For those seeking to understand the history of illicit weapons in northern Kenya, Elemi is regarded as the birthplace of modern militarisation. The contested area is crucial for the local pastoralists due to availability of pasture and water.

In Kenya's parliament, the question over Elemi Triangle always turns emotional. In 2001, after KTN ran a map from CNN showing the Elemi as part of Sudan, then-Nyeri Town MP Wanyiri Kihoro demanded an explanation from the government. The minister said that Elemi was part of Kenya. But in what appeared to be a mischievous question, but deeply loaded, then-Kikuyu MP Paul Muite posed: “You will remember that when you and I were in school, the map of Kenya we used to draw and on which we were tested for our KAPE was different from the map of Kenya today. When did we acquire this extra territory? When did we grab, effectively, this extra territory which is now part of Kenya?”

Then Mr Adams Karauri challenged Mr Kihoro to declare his stand: “Could Mr Kihoro declare his interest because he appears to be fighting for Sudan in this House? If he is asking why the boundaries have gone that way, is he fighting for Sudan and yet he is a Member of Parliament in Kenya?”

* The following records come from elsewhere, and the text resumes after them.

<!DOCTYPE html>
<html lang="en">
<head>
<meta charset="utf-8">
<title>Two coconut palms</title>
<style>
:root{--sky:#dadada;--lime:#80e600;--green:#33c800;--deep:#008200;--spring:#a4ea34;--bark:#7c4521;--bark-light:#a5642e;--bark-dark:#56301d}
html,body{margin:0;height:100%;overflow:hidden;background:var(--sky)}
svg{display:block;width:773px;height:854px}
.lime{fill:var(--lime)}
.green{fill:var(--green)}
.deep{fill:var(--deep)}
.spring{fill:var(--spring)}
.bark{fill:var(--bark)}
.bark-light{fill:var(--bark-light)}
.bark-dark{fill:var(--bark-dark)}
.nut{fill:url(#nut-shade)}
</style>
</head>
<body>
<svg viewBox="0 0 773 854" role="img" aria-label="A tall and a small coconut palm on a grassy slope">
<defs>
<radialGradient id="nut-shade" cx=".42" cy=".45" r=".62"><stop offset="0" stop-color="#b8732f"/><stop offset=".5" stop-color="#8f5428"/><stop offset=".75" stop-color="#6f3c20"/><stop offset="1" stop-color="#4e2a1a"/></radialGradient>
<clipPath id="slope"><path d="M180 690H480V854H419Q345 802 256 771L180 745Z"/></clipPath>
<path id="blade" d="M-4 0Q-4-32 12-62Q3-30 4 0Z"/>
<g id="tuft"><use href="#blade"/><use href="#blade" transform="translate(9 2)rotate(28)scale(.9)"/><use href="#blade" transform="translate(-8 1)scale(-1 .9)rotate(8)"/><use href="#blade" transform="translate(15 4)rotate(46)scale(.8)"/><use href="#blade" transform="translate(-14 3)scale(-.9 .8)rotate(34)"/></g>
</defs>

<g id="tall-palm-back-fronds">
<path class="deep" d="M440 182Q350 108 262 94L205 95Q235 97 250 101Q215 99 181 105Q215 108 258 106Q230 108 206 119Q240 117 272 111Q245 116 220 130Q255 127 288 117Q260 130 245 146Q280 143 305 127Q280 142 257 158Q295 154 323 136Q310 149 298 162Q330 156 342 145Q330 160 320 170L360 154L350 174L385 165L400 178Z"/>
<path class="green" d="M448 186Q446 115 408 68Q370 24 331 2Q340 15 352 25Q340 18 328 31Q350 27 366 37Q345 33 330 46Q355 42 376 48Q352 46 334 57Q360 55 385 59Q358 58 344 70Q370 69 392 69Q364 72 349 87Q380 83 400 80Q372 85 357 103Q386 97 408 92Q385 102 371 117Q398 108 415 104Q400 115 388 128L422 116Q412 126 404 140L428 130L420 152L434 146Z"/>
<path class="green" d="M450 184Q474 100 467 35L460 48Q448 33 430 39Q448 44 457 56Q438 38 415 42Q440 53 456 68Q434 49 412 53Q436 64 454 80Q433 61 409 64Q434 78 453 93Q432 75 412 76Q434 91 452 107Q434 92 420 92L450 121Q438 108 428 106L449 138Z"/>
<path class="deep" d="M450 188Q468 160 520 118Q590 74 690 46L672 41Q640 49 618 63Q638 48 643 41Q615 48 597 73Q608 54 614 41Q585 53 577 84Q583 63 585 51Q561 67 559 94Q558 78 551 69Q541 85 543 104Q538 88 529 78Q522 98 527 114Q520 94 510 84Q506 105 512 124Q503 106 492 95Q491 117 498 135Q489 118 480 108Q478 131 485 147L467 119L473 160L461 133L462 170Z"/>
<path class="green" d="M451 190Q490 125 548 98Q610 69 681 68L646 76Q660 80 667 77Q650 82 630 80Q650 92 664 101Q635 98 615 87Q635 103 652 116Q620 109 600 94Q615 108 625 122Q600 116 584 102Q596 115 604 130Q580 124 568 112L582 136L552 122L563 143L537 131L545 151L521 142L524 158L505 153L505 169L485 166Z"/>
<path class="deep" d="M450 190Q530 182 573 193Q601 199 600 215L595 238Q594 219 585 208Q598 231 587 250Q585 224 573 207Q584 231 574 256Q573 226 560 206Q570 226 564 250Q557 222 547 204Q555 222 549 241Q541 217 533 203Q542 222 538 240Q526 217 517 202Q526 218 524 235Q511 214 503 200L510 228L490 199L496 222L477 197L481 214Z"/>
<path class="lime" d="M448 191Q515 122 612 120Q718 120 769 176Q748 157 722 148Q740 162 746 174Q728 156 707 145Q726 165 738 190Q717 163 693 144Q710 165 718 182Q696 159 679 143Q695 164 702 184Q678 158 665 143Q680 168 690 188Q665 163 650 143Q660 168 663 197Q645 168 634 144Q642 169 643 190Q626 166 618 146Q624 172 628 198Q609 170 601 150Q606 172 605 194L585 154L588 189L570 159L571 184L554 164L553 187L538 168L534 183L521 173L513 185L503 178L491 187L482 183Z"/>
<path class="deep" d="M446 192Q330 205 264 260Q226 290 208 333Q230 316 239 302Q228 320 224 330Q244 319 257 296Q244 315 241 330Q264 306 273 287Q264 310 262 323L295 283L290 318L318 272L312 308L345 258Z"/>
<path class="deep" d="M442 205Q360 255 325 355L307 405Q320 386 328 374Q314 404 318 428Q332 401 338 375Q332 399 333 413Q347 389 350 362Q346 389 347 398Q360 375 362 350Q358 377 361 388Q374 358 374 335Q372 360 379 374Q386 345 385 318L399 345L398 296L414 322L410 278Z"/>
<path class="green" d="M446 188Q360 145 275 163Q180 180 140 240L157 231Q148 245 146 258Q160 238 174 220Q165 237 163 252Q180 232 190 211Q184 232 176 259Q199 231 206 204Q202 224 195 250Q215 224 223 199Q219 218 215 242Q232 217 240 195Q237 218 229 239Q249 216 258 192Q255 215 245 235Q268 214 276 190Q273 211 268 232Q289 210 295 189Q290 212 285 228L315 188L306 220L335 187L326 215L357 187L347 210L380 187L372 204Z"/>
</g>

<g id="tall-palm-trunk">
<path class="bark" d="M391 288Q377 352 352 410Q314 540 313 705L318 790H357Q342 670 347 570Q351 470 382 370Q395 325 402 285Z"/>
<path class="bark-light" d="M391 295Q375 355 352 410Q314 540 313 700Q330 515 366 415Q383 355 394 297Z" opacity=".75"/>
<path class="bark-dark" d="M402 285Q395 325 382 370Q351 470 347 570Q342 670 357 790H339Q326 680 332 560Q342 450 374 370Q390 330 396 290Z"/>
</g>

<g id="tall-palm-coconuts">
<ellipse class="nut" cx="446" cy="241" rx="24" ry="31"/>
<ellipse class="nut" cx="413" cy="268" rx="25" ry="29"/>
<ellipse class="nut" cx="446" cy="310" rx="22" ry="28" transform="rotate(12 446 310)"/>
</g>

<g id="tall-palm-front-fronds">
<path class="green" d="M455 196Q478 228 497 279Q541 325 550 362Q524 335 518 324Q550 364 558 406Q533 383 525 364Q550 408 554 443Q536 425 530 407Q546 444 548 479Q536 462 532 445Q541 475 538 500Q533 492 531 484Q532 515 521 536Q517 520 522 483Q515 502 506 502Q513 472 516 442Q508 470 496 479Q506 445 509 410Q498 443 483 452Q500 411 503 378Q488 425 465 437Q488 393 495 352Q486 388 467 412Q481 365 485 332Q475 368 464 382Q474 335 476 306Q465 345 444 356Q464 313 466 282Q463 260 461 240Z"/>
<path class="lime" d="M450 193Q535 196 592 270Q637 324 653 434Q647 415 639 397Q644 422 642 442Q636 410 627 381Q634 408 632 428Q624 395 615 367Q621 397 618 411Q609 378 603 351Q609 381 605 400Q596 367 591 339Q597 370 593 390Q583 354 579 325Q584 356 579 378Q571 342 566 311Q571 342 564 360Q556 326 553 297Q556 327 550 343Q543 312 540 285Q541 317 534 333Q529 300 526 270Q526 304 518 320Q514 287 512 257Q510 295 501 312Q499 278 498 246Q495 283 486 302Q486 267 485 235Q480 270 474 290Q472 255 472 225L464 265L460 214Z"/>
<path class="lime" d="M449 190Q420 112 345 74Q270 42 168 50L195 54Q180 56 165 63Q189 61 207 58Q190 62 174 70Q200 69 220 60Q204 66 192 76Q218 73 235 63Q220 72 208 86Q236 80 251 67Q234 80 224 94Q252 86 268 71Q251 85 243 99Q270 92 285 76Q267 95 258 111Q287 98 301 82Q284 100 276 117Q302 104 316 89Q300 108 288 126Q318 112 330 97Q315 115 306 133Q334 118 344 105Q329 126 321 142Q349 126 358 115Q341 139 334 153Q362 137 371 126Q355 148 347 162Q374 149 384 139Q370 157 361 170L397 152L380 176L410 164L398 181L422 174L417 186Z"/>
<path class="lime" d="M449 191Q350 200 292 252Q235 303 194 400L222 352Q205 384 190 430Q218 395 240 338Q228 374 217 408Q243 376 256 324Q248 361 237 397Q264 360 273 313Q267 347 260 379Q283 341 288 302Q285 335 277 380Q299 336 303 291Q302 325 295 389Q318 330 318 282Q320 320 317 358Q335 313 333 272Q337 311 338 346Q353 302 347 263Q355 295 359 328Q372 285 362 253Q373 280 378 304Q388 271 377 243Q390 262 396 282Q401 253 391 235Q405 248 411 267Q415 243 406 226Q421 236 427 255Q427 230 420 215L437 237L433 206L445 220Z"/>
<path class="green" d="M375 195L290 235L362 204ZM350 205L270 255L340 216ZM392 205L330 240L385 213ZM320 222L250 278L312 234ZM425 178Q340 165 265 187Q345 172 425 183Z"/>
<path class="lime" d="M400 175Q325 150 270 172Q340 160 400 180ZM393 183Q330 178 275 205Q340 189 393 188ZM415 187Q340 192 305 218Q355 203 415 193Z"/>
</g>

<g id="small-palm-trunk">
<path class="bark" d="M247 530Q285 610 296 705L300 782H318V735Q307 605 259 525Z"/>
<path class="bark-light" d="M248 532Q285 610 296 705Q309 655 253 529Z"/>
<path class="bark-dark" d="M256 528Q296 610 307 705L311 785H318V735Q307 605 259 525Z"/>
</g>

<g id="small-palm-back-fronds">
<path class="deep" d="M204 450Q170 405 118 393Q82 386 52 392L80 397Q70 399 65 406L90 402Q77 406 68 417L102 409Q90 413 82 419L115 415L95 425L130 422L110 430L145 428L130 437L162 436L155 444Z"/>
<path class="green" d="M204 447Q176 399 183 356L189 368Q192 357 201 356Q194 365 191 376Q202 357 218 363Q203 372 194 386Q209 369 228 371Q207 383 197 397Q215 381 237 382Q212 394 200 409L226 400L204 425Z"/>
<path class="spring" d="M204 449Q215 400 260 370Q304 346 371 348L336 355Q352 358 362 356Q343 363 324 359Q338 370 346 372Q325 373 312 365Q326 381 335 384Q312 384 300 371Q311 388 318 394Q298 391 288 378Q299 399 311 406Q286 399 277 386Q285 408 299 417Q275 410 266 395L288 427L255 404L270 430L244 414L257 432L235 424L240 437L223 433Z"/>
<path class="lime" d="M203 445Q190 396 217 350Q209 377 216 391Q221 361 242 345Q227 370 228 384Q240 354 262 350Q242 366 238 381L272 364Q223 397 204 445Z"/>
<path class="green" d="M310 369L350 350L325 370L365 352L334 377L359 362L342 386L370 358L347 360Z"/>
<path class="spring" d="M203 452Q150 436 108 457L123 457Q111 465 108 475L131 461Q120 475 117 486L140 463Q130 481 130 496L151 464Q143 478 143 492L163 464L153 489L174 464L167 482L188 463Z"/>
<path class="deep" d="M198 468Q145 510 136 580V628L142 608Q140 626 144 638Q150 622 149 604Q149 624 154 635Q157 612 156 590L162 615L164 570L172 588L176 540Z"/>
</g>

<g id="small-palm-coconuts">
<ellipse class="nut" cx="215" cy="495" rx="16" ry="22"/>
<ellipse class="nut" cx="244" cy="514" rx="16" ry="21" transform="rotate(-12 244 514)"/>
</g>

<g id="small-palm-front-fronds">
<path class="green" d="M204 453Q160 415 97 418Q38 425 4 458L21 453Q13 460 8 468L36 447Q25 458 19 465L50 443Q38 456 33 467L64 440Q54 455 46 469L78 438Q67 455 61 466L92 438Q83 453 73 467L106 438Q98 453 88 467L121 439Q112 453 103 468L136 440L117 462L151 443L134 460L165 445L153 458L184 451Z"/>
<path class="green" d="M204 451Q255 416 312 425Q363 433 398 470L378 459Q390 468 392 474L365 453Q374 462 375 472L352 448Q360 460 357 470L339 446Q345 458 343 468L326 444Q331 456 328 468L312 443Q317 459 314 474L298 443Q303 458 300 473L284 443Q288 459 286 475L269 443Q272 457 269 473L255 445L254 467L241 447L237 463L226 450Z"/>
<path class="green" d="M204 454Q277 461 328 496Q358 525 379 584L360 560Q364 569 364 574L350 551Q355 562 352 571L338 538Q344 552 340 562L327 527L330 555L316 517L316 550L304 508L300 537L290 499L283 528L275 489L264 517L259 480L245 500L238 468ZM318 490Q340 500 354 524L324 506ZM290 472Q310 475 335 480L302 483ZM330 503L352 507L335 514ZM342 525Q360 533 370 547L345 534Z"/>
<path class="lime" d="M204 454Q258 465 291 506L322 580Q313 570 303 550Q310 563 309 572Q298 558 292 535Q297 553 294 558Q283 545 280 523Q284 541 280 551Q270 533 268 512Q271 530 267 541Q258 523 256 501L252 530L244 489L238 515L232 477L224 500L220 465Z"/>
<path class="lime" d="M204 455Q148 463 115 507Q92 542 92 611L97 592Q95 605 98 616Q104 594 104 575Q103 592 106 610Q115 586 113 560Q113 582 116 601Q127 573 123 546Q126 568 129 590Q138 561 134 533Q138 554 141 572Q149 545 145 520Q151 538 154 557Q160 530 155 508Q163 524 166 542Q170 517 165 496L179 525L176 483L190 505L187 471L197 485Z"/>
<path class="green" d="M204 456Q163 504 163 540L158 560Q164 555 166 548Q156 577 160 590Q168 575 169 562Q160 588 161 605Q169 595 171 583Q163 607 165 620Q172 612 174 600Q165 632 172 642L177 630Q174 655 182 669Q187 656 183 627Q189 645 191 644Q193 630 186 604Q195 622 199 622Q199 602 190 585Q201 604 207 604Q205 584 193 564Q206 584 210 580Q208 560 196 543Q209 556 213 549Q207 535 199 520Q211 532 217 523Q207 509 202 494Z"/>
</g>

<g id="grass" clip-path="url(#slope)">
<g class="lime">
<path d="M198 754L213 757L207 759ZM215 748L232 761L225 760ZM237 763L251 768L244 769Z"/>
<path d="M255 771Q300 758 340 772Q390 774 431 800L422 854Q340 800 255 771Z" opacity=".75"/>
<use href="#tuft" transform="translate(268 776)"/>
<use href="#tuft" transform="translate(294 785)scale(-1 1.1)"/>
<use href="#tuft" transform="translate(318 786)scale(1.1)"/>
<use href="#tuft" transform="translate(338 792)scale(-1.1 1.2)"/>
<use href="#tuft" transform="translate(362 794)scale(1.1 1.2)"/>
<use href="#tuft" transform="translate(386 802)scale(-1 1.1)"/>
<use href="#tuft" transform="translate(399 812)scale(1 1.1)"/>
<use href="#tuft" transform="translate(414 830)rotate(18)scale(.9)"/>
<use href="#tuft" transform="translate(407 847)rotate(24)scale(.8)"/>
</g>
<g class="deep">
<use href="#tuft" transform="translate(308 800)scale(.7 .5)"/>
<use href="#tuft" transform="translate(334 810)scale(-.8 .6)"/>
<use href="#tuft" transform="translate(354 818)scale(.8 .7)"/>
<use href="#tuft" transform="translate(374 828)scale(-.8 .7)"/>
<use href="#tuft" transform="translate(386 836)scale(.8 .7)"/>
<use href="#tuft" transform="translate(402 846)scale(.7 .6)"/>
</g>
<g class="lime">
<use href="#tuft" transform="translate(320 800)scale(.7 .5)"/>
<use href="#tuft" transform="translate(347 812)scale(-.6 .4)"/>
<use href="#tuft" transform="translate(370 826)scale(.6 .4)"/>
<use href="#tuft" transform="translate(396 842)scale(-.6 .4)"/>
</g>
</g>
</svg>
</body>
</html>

Mr Kihoro shot back: “Mr Speaker, I am on record as having been a patriot in this country, and it is only that I am a bit confused whether I would not want to be called to the battle tomorrow to fight for something that is not Kenyan. That is why we need to know now."

Mr Muite and Mr Kihoro raised a fundamental question since Elemi is a contested territory that no leadership wants to engage in. To answer Mr Muite, the minister said: “The northwestern horn has always been ours. So, we just formalised the ownership.”

Country threatened

In 2005, while contributing to the debate on the Ministry of Public Works, Maj Gen Joseph Nkaissery challenged the house on what constitutes Elemi Triangle: “Do we know where Kibish is? Is there an airstrip? Is it maintained? There are things which we want this ministry to know so that when the country is threatened, we are able to transport troops to the affected areas and secure our people.”

As long as politics over Elemi Triangle continues on both sides, and as long as both South Sudan and Kenya allow the border communities to own guns for their survival, cleaning up small arms will be a Herculean task. Again, it is complicated by Elemi Triangle.

Postscript: In the 1990s, some allies of President Moi brought in South African mercenaries Executive Outcomes to guard Branch Energy Limited and a company owned by a State House baron prospecting for gold in the Elemi Triangle. They were also prospecting in West Pokot, and it was alleged that they created insecurity to secure territory.

[email protected] @johnkamau1